Source: The Himalayan Times
Date: 22 April, 2014

Su Kyi set to visit Nepal in June

April 22, 2014

Nobel peace Laureate and Myanmar’s democratic icon Aung San Suu Kyi is coming to Nepal on June 14 on a two-day visit.

Suu Kyi is coming here at the invitation of BP Koirala Chintan Prastisthan and BP Koirala Memorial Trust on the occasion of Koirala’s centenary birth celebration, said Dinesh Bhattarai, Foreign Relations Adviser to the Prime Minister Sushil Koirala.

She will deliver a key note speech at a programme “Relevance of Social Democrary” to be jointly organised by Trust and Prastisthan on June 15. She is scheduled to visit Lumbini and address parliament on democracy and its importance in this part of the world. She will also meet President Ram Baran Yadav and top leaders of the major political parties, according to Bhattarai.

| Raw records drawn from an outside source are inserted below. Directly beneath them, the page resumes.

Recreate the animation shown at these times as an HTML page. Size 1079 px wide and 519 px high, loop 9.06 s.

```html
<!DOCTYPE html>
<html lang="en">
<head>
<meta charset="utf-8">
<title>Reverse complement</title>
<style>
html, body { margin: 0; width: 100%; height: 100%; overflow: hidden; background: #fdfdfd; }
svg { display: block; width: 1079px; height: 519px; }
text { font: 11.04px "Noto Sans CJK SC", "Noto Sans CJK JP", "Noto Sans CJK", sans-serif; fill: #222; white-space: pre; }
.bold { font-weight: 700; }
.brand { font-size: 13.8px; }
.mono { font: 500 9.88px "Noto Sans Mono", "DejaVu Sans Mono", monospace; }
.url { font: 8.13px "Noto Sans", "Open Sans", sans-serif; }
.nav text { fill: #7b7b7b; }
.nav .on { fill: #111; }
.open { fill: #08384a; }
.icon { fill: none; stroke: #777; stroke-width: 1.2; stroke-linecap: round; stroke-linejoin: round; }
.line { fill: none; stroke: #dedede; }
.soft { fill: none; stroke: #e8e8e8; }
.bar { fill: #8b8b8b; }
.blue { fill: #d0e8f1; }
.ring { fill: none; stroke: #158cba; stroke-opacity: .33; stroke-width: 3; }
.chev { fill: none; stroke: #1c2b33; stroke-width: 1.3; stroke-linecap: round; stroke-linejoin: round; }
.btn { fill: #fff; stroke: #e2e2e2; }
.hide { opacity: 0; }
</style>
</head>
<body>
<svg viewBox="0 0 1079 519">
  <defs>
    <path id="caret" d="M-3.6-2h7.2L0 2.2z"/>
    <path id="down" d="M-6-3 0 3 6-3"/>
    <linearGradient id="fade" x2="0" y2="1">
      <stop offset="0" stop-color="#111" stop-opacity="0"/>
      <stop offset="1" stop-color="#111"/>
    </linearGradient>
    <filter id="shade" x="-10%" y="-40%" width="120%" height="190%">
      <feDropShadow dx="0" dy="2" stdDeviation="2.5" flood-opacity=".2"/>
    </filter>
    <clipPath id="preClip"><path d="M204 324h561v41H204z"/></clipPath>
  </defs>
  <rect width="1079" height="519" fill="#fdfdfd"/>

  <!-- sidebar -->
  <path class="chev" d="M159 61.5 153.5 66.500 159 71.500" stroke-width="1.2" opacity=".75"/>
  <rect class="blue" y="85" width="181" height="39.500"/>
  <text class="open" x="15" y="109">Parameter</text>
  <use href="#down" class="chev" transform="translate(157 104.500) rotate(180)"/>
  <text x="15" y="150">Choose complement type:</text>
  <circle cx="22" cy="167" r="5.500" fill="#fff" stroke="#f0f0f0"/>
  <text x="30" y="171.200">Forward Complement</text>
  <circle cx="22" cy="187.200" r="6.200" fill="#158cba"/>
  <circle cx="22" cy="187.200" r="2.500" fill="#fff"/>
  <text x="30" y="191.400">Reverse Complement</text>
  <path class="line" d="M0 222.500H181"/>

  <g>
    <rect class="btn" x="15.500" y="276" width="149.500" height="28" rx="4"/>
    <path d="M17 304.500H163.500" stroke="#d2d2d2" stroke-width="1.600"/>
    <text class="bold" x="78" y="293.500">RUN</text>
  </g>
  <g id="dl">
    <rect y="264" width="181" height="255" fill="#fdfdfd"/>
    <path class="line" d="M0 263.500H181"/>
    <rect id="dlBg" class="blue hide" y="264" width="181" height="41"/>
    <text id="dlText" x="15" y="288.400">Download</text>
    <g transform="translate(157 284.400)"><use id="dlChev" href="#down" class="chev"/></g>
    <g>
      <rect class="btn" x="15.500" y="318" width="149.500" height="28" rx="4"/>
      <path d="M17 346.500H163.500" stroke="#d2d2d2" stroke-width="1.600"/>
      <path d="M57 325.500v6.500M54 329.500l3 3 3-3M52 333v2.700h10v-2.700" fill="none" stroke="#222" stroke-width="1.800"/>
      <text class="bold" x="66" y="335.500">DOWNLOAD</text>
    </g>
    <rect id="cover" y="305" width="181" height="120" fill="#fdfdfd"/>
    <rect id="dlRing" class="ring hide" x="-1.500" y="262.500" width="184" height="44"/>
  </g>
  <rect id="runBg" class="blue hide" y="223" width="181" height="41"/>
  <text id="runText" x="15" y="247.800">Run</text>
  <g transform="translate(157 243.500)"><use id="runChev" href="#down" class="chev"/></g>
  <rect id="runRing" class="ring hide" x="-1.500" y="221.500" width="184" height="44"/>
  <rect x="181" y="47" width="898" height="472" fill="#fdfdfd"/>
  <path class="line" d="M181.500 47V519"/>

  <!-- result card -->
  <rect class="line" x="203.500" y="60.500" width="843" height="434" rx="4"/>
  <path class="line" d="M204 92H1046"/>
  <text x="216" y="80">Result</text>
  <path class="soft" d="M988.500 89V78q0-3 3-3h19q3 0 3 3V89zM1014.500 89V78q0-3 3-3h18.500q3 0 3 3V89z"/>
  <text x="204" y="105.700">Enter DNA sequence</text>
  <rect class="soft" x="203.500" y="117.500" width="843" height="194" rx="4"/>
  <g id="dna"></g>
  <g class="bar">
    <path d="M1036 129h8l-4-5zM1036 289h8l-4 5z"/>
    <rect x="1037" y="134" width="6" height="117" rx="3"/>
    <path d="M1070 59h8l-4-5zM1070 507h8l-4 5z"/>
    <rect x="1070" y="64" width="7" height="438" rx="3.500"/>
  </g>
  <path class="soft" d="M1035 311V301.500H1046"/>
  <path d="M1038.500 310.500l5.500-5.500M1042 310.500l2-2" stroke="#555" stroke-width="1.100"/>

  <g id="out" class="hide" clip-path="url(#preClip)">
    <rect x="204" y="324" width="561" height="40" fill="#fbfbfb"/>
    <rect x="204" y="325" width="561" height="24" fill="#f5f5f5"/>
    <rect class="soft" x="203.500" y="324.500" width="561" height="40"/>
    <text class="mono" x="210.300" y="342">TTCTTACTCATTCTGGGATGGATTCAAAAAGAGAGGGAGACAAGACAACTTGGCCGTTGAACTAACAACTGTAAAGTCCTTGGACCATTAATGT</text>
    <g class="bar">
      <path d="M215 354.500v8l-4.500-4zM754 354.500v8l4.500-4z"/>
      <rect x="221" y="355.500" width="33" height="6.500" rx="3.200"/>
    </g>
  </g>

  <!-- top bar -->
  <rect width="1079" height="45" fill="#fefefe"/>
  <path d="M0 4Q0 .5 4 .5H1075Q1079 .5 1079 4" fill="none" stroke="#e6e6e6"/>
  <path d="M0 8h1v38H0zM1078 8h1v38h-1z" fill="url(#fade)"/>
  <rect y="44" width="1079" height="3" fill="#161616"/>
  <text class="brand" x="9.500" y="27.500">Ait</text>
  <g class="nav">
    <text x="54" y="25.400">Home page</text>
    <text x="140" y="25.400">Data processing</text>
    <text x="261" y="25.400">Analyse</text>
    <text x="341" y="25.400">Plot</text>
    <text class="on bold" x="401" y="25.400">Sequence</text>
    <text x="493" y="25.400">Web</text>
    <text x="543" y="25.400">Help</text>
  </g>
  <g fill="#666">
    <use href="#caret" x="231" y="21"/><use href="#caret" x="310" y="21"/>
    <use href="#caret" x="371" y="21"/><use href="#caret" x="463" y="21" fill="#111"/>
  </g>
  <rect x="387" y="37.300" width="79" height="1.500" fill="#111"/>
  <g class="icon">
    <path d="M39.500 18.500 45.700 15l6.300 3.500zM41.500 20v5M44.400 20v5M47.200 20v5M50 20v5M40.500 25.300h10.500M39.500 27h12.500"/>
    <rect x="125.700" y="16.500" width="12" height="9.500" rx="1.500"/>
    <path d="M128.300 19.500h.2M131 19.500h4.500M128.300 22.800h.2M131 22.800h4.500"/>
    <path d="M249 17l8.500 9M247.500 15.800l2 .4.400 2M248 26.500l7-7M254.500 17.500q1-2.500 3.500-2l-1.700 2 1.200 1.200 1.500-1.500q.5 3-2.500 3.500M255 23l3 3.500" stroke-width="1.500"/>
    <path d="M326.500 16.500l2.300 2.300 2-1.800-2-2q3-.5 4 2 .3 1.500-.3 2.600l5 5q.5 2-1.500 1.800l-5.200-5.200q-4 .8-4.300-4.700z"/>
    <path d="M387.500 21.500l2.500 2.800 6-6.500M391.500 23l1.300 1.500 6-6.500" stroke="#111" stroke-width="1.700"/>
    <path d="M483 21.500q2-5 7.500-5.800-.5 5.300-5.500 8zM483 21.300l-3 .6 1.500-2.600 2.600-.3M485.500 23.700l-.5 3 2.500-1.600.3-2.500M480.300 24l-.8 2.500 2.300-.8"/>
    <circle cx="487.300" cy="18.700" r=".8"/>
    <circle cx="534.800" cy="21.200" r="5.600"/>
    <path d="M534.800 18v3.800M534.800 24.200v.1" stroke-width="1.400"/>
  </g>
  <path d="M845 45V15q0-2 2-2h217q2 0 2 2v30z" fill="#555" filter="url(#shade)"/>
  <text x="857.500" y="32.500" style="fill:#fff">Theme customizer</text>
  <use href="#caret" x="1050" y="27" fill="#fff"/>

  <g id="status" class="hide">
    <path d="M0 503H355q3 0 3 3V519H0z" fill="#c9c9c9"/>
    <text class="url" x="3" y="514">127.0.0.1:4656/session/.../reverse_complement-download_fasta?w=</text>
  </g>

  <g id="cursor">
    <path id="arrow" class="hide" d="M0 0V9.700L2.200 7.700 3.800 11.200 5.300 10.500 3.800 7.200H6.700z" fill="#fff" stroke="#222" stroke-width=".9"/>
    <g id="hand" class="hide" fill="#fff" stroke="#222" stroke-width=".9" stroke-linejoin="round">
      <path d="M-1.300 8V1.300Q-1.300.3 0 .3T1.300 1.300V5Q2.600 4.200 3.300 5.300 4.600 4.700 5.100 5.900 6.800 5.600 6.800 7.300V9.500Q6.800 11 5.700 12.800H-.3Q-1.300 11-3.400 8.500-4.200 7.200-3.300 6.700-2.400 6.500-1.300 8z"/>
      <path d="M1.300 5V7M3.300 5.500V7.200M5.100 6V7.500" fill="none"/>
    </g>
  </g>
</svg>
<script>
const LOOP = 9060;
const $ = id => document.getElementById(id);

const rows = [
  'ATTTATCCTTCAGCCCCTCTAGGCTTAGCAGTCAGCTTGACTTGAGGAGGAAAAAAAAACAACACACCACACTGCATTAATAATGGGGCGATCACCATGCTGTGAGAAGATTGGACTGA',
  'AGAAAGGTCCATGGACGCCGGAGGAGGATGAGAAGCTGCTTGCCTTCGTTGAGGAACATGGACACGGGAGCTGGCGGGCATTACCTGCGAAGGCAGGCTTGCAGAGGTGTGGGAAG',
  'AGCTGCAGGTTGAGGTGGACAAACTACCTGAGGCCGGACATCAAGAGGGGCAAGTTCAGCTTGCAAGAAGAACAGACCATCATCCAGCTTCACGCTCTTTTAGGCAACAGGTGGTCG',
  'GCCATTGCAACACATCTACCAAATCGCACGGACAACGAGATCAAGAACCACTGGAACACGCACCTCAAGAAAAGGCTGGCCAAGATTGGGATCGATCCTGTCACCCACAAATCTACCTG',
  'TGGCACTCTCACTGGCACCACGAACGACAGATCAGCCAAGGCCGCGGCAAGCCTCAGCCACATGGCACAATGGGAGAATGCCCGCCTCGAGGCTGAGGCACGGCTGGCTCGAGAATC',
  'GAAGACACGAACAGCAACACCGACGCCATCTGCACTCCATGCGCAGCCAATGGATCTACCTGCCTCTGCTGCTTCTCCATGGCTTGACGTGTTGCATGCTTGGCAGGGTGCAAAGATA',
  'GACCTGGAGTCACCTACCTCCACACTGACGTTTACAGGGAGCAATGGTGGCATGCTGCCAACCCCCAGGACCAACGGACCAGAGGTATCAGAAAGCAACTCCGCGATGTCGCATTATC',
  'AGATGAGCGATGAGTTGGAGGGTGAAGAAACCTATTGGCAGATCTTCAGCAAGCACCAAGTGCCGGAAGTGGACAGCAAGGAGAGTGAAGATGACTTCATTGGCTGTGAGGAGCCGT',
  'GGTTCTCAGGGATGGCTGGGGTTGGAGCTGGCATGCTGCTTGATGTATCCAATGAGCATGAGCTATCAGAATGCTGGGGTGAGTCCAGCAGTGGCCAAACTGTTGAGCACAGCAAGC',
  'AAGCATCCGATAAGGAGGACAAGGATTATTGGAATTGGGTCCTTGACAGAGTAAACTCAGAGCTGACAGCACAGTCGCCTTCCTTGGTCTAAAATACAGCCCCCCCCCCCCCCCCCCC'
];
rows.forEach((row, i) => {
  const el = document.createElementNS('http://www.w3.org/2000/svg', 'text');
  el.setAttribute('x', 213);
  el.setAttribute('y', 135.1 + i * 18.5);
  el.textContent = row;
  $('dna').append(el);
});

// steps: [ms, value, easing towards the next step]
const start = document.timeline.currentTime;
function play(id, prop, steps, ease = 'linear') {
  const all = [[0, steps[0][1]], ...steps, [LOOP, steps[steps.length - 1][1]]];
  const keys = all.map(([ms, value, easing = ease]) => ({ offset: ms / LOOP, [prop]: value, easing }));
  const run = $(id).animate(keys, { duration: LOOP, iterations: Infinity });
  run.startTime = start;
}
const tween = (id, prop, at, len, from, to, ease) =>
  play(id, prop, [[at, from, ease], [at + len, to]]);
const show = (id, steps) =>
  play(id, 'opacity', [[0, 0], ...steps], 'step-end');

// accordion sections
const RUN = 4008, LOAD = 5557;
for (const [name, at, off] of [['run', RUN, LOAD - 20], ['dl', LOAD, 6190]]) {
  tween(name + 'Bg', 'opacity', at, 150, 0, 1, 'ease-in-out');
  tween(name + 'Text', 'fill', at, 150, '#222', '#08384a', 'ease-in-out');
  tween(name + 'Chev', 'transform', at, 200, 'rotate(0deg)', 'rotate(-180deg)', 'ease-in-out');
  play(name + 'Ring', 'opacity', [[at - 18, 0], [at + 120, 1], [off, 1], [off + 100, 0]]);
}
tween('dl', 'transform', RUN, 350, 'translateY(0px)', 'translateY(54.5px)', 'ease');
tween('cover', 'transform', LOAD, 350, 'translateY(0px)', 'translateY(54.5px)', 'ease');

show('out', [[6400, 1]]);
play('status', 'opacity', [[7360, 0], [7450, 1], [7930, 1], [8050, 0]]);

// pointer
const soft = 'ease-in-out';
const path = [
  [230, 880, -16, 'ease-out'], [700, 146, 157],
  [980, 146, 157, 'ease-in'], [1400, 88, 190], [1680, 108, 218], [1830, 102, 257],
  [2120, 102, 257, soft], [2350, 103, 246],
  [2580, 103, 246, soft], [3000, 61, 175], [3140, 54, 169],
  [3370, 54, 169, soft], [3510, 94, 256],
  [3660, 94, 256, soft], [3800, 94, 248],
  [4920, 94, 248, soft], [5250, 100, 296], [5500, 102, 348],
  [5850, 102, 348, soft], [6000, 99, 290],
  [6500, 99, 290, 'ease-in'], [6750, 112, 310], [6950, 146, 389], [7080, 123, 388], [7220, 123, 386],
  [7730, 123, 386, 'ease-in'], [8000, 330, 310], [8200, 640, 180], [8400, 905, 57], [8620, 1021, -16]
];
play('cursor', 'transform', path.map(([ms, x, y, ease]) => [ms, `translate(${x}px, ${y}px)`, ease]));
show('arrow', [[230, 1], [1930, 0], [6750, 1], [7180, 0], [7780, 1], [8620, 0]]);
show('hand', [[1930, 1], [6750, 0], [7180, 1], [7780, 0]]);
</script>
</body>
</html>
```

On the sidelines of the Third Bimstec Summit in Naypyidaw, Myanmar, Prime Minister Koirala had invited Suu Kyi to visit Nepal. During the meeting in Naypyidaw, PM Koirala and Suu Kyi had exchanged views on long struggle that Suu Kyi and Koirala families had endured to institutionalise democracy in their respective countries, said Bhattarai.

Suu Kyi who was educated in India, had very strong personal ties with late BP Koirala and used to work together and share common view on struggle for democracy and socialism as both leaders were very active in socialist international movement.

Source: ekantipur.com
Date: 22 April, 2014

Govt has mountain to climb with Everest season in limbo

April 22, 2014

The government today formed a joint task force to study the demands put forth by protesting mountaineering support staff and guides following the deadliest avalanche on Mount Everest in its history on Friday that killed 13 Sherpas and left three missing.The task force led by Joint Secretary Madhu Sudhan Burlakoti, Chief at the Mountaineering Department under the Ministry of Tourism and Civil Aviation, has been tasked with presenting recommendations and suggestions regarding demands put forth by mountaineering support staff and guides by Tuesday, reads a statement issued by MoTCA.The task force comprises representatives from different stakeholders, including Nepal Mountaineering Association, Trekking Agency Association of Nepal and Expedition Operators’ Association, among others.“The task force will present a report with suggestions and recommendations at tomorrow’s meeting with representatives of the expedition operators, agencies and mountaineering associations,” Burlakoti said.

Spring expeditions are hanging in a Himalayan limbo after mountaineering guides and climbers yesterday issued a seven-day ultimatum to the government to fulfil their 12-point demand. They have suspended all climbing and search activities in the Everest region.

An increment in insurance amount, adequate compensation, climbers’ memorial park and a basket fund for the wellbeing of support staff and guides are some of the demands the Sherpas have raised.

Earlier, a joint meeting called by MoTCA also discussed the issues raised by the mountaineers. “We urged the government representatives, including Tourism Secretary Sushil Ghimire, to consider the genuine demands raised by mourning mountaineers,” said Dambar Parajuli, President, Expedition Operators’ Association.

After the meeting, Burlakoti said in a statement that the government was ready to set up climbers’ memorial park with the support from different mountaineering bodies. The statement also reminded that Rs 40,000 each has already been announced to victims’ families as an immediate relief.

Source: The Himalayan Times
Date: 22 April, 2014